* **To do**: Copy whichever lines of the data hold the word "const".

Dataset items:
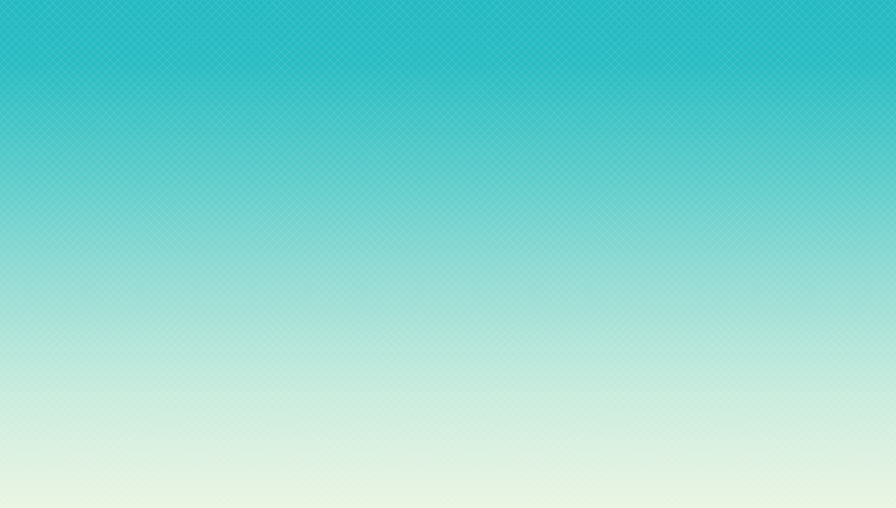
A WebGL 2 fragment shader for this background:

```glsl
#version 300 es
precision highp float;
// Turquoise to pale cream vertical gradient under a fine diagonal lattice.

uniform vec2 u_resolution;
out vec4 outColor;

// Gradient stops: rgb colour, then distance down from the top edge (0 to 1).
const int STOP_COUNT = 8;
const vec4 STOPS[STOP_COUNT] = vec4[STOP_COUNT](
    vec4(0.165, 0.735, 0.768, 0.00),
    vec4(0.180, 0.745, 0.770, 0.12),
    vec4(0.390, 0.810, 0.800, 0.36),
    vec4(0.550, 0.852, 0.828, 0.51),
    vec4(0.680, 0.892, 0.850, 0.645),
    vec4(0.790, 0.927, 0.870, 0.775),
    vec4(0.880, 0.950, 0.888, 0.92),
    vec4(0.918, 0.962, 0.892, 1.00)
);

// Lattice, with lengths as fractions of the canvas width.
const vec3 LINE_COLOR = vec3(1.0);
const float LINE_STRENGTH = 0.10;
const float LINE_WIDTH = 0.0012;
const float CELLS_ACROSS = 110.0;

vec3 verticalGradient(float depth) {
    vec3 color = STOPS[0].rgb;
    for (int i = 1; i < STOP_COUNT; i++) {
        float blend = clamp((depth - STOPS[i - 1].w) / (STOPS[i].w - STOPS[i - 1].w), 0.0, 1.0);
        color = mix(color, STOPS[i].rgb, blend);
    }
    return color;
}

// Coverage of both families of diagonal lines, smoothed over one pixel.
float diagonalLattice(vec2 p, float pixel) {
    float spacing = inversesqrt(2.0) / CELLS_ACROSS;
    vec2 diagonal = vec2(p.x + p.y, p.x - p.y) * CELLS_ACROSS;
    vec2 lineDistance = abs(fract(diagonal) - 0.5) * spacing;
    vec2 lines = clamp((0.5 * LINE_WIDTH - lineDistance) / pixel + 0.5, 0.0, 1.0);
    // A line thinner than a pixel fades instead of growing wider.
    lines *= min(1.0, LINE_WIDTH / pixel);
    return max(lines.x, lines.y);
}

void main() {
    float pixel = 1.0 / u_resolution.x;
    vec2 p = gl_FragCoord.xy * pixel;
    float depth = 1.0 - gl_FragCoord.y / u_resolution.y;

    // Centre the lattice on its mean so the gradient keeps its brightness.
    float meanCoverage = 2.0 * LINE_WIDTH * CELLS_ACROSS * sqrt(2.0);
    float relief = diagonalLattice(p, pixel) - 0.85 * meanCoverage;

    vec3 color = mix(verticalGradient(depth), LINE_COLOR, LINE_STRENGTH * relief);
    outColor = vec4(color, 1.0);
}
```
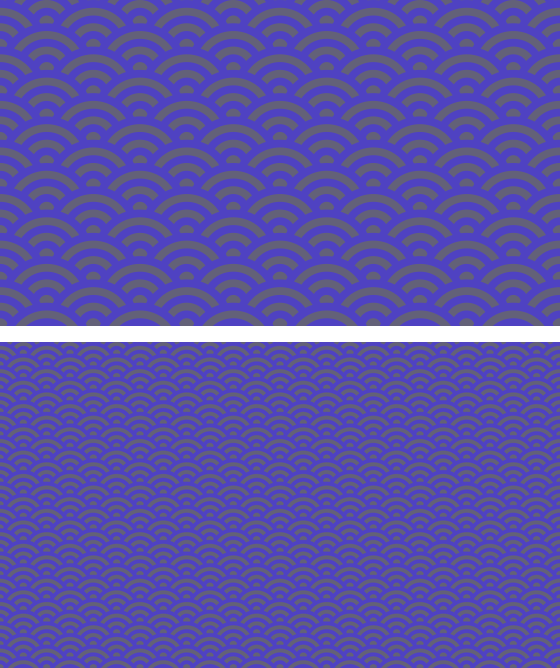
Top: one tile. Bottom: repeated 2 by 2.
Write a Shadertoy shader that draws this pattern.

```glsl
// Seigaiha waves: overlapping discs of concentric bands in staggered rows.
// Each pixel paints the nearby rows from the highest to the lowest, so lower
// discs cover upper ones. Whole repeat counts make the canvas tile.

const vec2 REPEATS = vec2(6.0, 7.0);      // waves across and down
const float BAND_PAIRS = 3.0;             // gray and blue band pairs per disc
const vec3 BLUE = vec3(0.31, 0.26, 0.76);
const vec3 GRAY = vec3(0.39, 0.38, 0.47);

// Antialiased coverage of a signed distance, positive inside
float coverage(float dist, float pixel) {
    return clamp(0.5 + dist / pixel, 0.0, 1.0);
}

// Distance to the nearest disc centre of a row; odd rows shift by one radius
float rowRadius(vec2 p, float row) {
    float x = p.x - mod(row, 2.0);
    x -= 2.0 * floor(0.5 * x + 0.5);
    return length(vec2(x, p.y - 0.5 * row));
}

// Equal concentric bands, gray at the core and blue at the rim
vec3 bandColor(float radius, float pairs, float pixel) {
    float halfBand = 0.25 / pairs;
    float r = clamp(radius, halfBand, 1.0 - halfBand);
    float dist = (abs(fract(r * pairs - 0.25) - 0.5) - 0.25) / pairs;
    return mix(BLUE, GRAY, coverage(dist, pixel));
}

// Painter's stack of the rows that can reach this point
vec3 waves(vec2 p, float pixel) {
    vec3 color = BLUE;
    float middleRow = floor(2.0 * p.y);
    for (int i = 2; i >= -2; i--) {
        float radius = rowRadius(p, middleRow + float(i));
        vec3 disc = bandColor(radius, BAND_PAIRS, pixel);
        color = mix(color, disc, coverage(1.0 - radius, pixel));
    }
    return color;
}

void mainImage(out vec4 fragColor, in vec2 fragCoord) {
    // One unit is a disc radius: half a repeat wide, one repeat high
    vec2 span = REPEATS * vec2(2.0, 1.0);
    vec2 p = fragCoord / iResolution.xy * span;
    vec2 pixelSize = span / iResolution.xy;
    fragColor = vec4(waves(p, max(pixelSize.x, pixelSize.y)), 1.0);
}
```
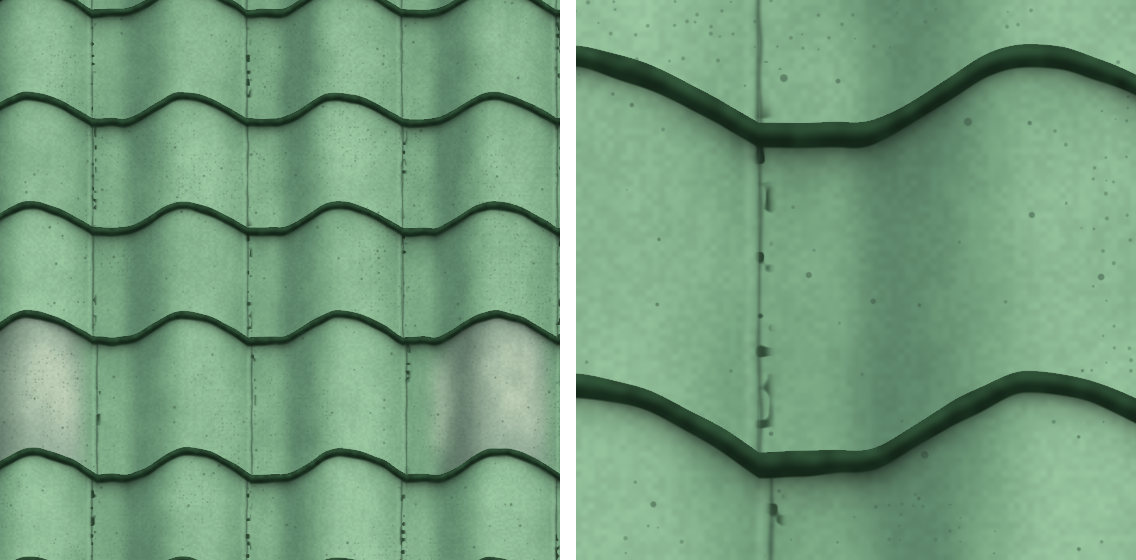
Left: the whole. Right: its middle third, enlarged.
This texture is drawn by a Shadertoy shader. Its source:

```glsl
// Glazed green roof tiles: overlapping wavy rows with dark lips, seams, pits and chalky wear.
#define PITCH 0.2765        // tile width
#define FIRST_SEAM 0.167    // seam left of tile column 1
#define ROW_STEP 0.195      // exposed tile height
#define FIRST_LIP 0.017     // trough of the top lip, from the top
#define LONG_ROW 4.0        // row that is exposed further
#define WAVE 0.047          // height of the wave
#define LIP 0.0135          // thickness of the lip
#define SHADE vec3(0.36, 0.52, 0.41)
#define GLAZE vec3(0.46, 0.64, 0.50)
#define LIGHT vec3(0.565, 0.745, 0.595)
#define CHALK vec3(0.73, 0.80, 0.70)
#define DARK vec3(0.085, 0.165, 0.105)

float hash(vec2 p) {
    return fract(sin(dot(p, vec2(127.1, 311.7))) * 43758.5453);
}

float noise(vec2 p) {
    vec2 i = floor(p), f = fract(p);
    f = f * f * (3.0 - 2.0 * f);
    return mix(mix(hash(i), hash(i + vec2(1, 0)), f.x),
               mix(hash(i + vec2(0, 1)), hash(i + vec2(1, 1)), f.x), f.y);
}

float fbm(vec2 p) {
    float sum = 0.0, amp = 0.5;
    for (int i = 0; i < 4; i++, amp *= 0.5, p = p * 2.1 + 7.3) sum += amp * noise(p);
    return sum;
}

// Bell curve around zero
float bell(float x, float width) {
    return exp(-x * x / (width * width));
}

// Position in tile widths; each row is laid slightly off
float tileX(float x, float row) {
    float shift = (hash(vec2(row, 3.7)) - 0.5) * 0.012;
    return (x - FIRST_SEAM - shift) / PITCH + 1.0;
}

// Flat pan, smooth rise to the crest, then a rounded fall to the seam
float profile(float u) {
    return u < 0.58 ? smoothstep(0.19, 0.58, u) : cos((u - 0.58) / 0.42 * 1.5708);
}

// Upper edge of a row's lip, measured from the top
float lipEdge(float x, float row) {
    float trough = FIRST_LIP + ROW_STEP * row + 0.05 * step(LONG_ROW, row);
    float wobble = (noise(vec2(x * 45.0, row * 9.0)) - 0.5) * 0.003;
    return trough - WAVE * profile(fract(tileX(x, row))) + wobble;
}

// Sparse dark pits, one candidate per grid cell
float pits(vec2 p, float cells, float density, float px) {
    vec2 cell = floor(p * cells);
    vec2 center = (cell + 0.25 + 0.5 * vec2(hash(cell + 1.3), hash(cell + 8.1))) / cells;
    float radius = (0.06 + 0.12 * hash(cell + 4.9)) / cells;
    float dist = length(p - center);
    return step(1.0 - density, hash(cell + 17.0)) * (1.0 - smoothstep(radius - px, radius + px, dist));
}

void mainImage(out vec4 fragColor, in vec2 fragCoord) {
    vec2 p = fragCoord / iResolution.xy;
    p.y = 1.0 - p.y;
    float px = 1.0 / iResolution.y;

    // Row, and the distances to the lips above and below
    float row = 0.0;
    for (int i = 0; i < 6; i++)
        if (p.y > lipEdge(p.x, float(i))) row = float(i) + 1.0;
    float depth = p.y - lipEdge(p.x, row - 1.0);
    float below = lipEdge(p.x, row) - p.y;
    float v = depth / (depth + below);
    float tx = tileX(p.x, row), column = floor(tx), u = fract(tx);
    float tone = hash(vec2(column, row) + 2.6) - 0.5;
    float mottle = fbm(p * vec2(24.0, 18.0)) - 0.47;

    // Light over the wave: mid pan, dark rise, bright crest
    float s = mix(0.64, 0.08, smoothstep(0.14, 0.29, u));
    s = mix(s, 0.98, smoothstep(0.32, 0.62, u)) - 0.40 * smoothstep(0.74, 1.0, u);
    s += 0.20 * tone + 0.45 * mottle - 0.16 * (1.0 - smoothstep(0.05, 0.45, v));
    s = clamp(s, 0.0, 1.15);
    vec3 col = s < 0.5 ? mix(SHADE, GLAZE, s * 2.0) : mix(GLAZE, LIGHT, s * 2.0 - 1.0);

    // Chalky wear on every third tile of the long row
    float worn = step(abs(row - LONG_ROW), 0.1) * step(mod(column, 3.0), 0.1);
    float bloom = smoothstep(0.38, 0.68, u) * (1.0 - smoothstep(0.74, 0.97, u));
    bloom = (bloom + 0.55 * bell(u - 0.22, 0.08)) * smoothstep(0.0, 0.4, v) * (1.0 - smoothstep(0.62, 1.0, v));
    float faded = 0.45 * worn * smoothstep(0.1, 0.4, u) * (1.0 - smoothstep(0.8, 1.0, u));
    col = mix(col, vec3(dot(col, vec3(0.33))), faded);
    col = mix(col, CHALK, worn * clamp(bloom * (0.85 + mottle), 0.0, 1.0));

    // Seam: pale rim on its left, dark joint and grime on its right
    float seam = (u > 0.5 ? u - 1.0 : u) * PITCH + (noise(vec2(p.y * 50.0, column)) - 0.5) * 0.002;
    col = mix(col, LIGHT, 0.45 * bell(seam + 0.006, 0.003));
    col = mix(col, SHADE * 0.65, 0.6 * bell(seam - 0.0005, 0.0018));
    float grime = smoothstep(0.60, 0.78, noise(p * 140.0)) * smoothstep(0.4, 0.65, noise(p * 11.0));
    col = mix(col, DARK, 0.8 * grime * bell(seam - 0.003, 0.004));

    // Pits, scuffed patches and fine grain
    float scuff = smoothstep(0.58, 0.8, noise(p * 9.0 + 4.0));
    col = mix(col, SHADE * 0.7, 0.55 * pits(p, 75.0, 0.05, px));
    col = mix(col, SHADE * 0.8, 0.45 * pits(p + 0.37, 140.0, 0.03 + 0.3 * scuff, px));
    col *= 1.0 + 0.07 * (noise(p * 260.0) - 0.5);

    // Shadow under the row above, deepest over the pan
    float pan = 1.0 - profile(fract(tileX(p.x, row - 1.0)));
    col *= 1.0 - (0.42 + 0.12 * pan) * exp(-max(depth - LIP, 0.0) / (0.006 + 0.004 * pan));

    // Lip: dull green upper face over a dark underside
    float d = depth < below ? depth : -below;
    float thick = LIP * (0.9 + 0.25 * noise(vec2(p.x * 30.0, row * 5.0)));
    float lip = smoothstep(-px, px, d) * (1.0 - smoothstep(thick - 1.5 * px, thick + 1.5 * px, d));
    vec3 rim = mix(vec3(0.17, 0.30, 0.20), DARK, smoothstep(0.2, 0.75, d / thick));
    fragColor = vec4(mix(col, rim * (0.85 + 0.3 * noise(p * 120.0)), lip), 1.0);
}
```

* **Exercise answer**:
const int STOP_COUNT = 8;
const vec4 STOPS[STOP_COUNT] = vec4[STOP_COUNT](
const vec3 LINE_COLOR = vec3(1.0);
const float LINE_STRENGTH = 0.10;
const float LINE_WIDTH = 0.0012;
const float CELLS_ACROSS = 110.0;
const vec2 REPEATS = vec2(6.0, 7.0);      // waves across and down
const float BAND_PAIRS = 3.0;             // gray and blue band pairs per disc
const vec3 BLUE = vec3(0.31, 0.26, 0.76);
const vec3 GRAY = vec3(0.39, 0.38, 0.47);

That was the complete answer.